[WHAT YOU WILL DO]:
Where a line in the records below includes "frame", pull that line out.

[GIVEN DATA]:
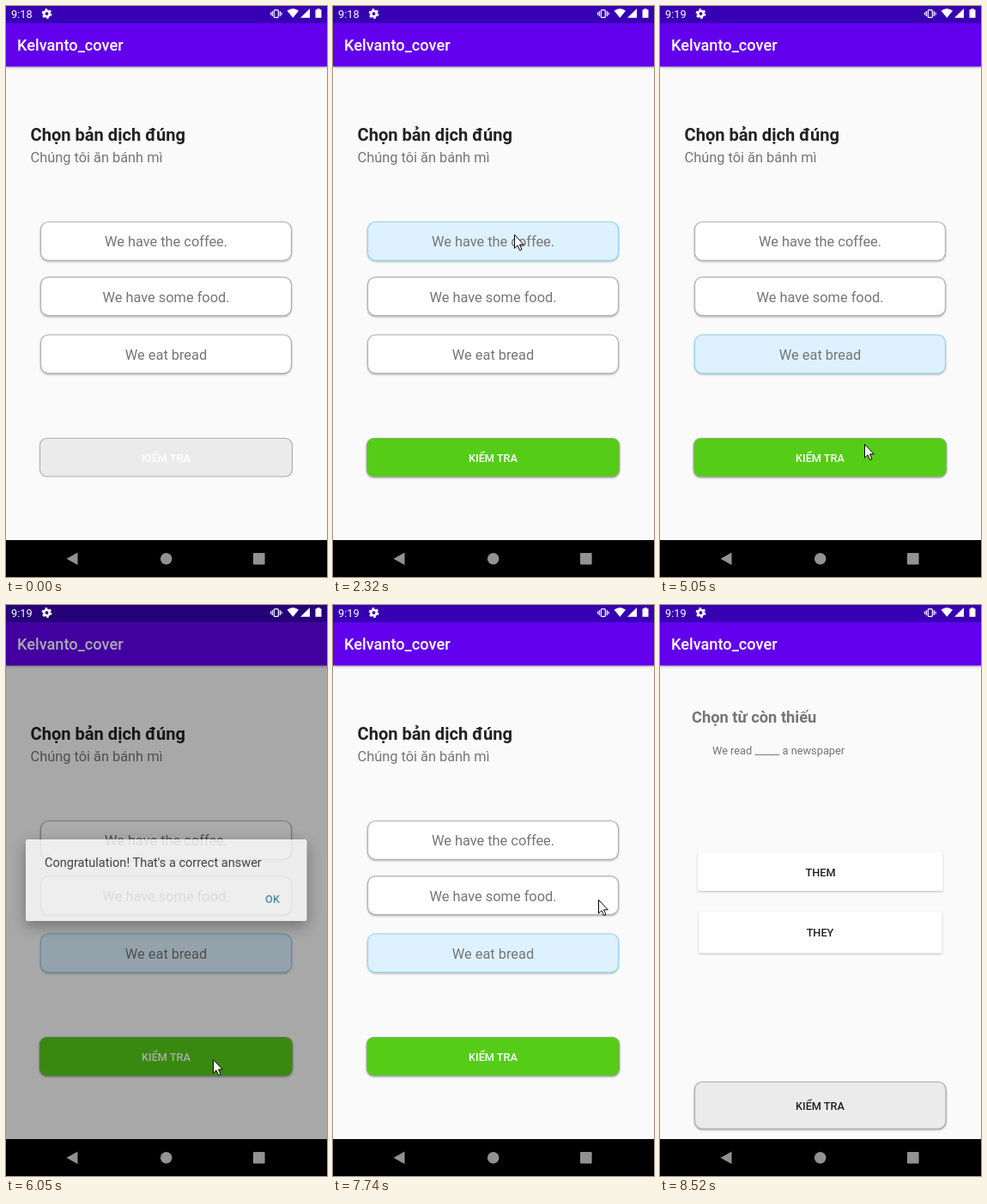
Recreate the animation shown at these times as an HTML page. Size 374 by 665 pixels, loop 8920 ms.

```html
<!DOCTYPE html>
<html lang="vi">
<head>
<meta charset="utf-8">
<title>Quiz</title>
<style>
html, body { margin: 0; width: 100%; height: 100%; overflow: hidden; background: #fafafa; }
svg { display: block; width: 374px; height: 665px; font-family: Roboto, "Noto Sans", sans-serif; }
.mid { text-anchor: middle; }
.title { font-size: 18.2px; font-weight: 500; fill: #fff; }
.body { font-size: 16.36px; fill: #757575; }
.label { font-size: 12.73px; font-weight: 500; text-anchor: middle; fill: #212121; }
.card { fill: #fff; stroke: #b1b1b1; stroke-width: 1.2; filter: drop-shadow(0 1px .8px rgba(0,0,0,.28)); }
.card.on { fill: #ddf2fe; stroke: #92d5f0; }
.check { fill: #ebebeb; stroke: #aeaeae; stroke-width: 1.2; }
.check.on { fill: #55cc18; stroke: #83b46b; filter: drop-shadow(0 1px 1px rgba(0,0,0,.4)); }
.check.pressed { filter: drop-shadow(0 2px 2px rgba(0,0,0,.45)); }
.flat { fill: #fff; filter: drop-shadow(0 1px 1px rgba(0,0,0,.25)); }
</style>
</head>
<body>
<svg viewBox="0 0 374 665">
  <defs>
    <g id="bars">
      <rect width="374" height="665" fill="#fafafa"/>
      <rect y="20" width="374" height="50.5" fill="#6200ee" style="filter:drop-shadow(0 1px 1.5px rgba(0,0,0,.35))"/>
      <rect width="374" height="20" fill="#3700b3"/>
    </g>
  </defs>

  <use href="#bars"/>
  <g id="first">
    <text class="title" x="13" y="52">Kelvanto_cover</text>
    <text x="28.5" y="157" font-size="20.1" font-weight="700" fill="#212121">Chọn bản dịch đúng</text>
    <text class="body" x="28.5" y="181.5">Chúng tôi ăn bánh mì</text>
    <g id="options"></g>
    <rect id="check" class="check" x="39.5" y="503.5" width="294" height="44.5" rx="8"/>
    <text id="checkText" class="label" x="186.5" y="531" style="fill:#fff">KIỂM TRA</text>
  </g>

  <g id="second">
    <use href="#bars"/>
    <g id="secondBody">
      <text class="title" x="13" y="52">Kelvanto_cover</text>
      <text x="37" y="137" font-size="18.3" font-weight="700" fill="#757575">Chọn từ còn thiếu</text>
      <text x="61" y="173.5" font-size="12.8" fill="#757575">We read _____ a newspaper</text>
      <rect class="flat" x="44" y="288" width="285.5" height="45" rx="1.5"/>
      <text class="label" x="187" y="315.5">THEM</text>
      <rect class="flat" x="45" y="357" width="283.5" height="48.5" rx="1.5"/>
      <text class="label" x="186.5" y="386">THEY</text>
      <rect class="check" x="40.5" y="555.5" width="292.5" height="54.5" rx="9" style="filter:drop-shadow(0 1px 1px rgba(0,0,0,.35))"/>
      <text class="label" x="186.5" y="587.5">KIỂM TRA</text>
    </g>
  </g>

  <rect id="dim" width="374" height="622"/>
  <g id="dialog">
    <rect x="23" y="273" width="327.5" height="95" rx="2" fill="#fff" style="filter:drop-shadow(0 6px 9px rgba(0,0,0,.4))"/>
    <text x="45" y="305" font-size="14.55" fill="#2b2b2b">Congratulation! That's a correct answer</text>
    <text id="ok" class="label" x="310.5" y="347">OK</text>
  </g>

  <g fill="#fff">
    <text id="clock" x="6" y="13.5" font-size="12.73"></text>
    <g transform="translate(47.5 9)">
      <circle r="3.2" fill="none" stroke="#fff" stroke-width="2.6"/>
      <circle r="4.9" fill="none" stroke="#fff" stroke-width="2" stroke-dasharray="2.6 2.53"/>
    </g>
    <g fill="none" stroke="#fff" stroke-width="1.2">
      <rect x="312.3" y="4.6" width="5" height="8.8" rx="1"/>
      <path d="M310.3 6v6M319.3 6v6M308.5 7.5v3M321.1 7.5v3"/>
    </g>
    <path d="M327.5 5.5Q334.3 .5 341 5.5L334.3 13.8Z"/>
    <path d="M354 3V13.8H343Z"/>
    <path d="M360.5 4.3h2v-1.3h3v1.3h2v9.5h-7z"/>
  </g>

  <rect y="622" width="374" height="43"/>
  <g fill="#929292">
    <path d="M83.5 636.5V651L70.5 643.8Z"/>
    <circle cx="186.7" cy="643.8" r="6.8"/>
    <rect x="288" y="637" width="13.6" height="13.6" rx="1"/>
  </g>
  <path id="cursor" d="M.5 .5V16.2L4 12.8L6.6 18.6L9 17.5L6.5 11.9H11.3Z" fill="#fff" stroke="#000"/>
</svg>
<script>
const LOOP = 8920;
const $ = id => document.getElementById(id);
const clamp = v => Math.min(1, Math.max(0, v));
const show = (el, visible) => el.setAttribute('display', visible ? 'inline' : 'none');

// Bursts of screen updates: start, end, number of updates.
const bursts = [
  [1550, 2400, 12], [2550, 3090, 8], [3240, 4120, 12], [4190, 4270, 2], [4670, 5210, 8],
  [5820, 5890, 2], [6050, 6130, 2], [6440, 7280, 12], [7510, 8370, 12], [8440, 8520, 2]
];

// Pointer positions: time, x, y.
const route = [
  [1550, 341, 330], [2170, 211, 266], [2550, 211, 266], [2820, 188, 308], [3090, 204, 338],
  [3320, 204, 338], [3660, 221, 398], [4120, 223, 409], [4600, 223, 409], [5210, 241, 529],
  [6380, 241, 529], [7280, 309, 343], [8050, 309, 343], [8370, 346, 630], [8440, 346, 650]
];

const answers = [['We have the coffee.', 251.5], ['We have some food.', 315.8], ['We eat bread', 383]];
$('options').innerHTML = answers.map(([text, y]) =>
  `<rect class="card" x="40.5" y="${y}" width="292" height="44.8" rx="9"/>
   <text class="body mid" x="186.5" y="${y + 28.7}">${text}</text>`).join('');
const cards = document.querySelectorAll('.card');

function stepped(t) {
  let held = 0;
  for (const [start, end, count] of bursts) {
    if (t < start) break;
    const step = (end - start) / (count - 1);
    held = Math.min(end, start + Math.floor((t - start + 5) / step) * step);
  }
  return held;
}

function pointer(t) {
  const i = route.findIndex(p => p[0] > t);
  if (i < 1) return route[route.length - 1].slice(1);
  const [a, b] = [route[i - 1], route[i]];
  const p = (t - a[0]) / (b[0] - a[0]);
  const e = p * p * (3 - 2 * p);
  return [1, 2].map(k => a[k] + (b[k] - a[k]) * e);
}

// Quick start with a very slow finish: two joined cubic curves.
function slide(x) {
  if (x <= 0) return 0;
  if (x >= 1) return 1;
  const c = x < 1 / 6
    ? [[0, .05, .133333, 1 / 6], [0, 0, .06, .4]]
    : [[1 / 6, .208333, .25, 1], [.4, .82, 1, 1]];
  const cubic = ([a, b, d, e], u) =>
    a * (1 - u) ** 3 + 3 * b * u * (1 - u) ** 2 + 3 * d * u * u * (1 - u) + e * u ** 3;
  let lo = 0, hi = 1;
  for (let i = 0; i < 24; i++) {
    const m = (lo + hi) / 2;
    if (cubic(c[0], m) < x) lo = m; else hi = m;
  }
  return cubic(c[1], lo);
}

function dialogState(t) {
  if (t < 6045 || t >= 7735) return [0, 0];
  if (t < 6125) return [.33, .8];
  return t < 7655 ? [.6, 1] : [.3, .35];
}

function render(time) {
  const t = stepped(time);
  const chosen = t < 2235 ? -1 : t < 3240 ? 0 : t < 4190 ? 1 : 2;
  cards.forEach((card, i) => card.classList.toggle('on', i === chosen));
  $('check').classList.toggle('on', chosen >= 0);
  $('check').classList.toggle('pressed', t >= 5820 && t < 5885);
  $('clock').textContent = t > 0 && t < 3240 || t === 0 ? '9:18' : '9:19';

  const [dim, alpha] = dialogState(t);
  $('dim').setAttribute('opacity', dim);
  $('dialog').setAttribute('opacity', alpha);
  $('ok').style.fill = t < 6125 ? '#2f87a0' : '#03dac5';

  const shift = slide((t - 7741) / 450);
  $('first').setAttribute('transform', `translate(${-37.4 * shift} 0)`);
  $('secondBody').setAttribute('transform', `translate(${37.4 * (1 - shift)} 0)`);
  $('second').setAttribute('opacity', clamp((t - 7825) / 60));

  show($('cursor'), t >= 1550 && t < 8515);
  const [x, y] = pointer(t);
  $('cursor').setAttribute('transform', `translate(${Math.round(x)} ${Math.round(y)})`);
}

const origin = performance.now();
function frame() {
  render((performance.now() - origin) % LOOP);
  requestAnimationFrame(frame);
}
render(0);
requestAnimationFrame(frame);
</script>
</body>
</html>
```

...

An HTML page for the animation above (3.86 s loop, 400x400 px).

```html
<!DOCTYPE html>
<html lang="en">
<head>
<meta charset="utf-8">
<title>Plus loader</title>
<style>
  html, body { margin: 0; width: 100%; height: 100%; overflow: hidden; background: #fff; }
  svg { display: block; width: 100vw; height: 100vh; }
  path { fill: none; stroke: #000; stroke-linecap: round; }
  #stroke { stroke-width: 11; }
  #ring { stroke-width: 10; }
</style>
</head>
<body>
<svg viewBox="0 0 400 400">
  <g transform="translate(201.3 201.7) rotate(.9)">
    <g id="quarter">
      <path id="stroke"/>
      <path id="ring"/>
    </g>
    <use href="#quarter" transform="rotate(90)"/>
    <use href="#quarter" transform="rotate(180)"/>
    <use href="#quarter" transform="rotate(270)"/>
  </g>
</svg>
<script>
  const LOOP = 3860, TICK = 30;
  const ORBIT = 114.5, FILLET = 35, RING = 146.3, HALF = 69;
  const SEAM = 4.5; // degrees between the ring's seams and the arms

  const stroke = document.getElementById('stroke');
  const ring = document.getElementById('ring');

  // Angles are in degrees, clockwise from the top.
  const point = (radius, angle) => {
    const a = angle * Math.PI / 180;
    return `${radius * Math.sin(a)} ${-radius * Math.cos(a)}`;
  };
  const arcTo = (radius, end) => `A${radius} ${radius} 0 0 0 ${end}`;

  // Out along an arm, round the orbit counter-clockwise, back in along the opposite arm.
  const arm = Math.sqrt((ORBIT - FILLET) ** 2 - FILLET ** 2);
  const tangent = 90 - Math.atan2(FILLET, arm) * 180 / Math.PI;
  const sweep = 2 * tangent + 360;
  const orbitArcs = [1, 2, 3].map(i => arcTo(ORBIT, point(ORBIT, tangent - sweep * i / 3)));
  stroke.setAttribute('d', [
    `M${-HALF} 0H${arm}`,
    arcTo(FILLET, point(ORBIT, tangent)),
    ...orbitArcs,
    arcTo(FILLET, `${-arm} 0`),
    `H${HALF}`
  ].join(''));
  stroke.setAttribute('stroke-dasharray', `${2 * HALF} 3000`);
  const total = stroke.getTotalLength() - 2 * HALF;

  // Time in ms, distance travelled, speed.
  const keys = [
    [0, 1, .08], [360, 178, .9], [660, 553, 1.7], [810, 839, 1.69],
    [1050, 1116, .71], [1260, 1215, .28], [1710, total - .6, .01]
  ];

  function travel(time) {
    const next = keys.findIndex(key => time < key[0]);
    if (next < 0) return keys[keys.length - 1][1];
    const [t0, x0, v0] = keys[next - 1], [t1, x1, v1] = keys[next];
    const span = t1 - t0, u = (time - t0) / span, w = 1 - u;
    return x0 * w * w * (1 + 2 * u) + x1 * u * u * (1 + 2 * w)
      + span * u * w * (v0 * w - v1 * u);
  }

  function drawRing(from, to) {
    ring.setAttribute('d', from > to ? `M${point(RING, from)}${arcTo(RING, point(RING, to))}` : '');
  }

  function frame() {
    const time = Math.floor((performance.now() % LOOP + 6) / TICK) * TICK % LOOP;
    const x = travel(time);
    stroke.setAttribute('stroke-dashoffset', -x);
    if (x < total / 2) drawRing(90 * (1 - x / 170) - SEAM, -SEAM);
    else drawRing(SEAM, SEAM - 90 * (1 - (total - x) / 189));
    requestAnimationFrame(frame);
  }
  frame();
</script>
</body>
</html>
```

[EXPECTED OUTPUT]:
function frame() {
  requestAnimationFrame(frame);
requestAnimationFrame(frame);
  function frame() {
    requestAnimationFrame(frame);
  frame();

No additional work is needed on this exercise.